THE DATA
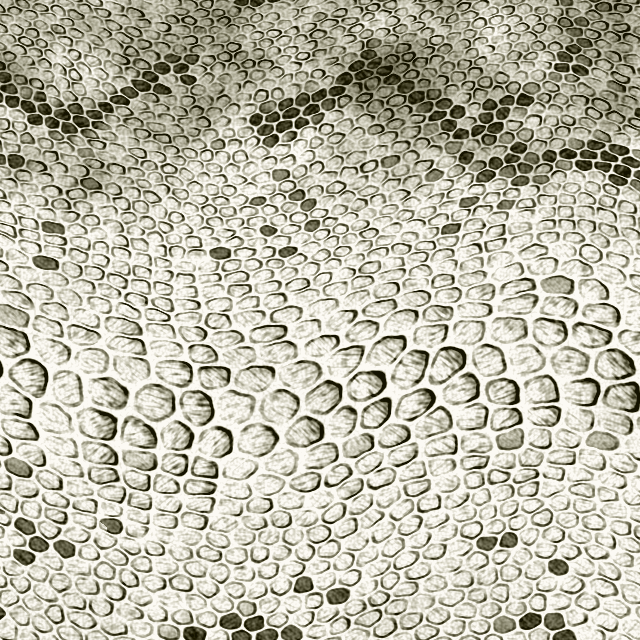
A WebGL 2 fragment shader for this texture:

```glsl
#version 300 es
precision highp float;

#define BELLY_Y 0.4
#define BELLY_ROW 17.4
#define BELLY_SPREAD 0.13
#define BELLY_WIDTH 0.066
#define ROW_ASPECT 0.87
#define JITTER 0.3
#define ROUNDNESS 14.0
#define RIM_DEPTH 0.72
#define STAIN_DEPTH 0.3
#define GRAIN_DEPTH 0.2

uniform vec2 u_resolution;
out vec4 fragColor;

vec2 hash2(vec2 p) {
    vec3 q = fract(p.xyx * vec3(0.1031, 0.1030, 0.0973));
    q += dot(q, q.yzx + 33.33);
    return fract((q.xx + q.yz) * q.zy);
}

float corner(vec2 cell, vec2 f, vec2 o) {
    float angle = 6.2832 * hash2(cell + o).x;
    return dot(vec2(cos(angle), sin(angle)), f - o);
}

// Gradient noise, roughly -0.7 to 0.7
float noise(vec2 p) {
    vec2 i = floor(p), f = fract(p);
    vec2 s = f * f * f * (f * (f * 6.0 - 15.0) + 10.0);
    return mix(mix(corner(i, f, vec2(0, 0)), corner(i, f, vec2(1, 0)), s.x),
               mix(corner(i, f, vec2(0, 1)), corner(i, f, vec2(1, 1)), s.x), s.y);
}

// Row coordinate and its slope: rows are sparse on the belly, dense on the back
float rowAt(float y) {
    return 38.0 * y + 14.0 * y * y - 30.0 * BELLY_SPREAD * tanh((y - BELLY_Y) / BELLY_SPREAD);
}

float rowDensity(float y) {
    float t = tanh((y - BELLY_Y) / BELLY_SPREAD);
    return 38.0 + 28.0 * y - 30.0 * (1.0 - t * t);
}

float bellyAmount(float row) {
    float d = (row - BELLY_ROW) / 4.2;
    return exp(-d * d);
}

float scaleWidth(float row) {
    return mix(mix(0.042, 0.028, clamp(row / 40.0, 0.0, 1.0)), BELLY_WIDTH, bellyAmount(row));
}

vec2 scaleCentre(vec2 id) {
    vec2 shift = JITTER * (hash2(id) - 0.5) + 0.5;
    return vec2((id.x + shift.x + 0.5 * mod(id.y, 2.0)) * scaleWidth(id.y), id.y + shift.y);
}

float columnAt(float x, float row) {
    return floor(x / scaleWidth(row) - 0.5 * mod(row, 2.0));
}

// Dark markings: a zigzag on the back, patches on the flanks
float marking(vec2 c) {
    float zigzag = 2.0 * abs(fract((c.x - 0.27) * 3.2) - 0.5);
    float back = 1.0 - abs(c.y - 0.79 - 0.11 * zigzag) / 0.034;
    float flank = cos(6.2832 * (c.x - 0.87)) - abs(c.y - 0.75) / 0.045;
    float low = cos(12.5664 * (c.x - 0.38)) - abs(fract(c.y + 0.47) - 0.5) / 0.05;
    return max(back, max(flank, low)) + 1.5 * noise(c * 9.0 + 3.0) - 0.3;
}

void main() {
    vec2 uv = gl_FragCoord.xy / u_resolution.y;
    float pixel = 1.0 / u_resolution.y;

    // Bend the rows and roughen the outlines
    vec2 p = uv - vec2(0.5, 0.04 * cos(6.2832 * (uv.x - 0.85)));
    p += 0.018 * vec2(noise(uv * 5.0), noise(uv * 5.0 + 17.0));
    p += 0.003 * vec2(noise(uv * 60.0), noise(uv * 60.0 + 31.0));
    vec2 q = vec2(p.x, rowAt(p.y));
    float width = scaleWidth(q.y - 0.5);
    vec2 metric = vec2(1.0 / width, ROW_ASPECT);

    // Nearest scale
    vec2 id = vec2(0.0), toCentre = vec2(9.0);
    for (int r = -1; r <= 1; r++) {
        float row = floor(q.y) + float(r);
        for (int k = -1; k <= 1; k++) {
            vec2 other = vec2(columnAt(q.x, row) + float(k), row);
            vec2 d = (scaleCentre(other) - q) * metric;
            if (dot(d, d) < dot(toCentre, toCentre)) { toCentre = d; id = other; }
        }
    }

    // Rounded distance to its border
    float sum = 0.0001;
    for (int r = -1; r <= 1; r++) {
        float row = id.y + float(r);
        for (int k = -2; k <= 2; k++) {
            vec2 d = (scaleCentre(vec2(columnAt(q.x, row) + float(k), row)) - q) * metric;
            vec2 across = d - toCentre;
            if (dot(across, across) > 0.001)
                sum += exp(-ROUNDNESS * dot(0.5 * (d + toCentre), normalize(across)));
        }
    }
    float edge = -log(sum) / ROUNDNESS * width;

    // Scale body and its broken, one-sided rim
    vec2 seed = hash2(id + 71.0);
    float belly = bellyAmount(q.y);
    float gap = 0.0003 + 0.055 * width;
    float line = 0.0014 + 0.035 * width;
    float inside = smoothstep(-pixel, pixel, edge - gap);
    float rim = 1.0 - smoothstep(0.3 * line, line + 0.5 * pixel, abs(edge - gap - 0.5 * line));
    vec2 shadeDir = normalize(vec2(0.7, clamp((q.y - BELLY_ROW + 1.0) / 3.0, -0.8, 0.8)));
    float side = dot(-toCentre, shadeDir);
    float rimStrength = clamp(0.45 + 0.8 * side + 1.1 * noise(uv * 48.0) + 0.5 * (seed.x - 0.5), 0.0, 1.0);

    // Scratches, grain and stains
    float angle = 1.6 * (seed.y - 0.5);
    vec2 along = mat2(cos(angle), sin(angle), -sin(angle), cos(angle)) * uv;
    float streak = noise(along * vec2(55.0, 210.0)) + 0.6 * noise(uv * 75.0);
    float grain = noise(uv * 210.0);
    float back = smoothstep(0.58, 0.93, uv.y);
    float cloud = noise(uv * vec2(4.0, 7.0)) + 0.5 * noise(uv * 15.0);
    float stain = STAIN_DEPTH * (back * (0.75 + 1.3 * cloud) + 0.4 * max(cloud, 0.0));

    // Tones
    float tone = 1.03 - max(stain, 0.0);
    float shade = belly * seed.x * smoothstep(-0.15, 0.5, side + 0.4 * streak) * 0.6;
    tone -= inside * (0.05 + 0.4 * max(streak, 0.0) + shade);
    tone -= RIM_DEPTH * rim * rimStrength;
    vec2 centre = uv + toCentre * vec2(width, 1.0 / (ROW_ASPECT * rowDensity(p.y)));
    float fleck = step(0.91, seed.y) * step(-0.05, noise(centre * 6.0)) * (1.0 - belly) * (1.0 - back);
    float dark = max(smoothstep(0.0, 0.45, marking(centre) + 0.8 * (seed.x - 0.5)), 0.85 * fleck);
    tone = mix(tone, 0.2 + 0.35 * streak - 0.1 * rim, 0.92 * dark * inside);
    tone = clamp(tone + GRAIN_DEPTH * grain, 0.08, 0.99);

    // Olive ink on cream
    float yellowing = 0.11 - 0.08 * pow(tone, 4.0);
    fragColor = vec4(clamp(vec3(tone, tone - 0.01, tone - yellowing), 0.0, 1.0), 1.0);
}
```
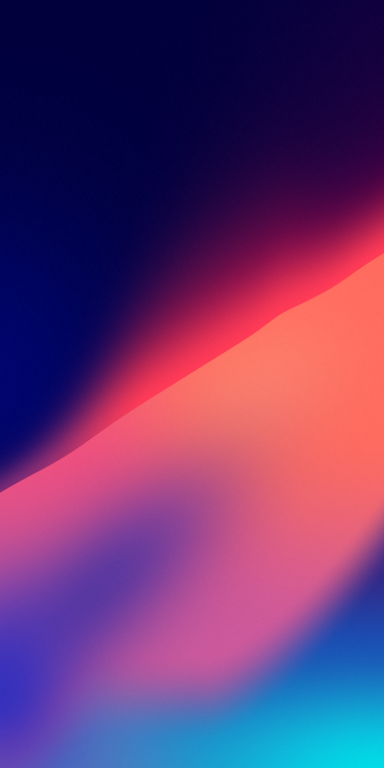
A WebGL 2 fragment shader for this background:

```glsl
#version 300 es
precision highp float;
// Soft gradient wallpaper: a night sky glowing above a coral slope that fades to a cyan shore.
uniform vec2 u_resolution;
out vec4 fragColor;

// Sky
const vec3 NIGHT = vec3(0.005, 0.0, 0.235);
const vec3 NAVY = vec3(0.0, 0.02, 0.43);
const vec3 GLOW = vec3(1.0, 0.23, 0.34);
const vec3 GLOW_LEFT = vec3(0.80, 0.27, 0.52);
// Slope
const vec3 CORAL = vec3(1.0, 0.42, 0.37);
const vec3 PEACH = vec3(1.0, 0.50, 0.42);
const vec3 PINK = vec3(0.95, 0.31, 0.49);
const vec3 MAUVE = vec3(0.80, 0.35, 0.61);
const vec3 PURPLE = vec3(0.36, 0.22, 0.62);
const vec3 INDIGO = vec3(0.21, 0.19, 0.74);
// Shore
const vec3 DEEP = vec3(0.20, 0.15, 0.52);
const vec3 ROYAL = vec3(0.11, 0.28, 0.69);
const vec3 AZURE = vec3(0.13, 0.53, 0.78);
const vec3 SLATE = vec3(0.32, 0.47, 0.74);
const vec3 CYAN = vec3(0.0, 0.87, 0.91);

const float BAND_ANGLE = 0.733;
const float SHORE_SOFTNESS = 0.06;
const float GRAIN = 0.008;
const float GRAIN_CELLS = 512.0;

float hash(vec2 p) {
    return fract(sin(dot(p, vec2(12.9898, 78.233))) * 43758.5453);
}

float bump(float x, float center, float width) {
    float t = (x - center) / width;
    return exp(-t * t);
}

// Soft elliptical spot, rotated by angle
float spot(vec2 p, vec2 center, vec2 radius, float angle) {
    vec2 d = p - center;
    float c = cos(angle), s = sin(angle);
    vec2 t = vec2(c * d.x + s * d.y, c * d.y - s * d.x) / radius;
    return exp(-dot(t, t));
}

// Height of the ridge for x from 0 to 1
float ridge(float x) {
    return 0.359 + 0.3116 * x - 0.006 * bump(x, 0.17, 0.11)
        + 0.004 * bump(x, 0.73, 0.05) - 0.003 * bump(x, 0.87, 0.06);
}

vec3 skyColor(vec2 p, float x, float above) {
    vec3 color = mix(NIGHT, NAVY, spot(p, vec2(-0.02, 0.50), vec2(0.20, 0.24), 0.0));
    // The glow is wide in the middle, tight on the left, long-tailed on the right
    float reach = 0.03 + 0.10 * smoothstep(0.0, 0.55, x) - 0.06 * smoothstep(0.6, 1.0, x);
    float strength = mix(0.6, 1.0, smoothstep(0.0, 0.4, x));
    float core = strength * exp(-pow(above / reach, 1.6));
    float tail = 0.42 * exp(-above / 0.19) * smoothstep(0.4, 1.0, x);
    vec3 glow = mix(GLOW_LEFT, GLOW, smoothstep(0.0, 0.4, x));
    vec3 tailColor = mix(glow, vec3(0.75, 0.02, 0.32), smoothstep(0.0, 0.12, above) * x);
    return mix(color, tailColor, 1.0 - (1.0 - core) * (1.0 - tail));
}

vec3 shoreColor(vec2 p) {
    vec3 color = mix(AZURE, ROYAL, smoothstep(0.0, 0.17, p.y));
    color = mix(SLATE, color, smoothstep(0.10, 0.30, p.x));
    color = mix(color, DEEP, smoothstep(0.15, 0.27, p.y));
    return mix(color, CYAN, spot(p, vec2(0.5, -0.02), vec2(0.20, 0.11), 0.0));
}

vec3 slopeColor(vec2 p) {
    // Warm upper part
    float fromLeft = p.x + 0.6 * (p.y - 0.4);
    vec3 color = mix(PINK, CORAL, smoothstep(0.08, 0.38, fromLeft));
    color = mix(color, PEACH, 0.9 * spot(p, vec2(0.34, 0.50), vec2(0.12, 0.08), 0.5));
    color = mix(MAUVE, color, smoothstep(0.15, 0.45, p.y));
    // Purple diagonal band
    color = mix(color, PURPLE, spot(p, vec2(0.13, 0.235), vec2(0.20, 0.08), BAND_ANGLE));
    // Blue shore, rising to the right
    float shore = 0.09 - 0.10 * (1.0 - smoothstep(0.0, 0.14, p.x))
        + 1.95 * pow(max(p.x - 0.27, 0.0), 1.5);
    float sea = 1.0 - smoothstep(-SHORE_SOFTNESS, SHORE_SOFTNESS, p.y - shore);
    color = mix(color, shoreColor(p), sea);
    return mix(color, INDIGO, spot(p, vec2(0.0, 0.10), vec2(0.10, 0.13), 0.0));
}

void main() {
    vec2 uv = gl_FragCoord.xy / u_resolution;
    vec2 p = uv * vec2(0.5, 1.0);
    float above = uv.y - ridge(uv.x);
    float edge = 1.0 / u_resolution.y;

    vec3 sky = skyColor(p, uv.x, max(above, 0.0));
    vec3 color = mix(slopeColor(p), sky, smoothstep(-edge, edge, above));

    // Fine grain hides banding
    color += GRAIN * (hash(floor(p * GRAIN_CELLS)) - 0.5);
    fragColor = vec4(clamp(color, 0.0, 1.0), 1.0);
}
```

EXERCISE DIRECTIONS
Check the entries above for the word "spot" and copy every line where it turns up.

TASK SOLUTION
// Soft elliptical spot, rotated by angle
float spot(vec2 p, vec2 center, vec2 radius, float angle) {
    vec3 color = mix(NIGHT, NAVY, spot(p, vec2(-0.02, 0.50), vec2(0.20, 0.24), 0.0));
    return mix(color, CYAN, spot(p, vec2(0.5, -0.02), vec2(0.20, 0.11), 0.0));
    color = mix(color, PEACH, 0.9 * spot(p, vec2(0.34, 0.50), vec2(0.12, 0.08), 0.5));
    color = mix(color, PURPLE, spot(p, vec2(0.13, 0.235), vec2(0.20, 0.08), BAND_ANGLE));
    return mix(color, INDIGO, spot(p, vec2(0.0, 0.10), vec2(0.10, 0.13), 0.0));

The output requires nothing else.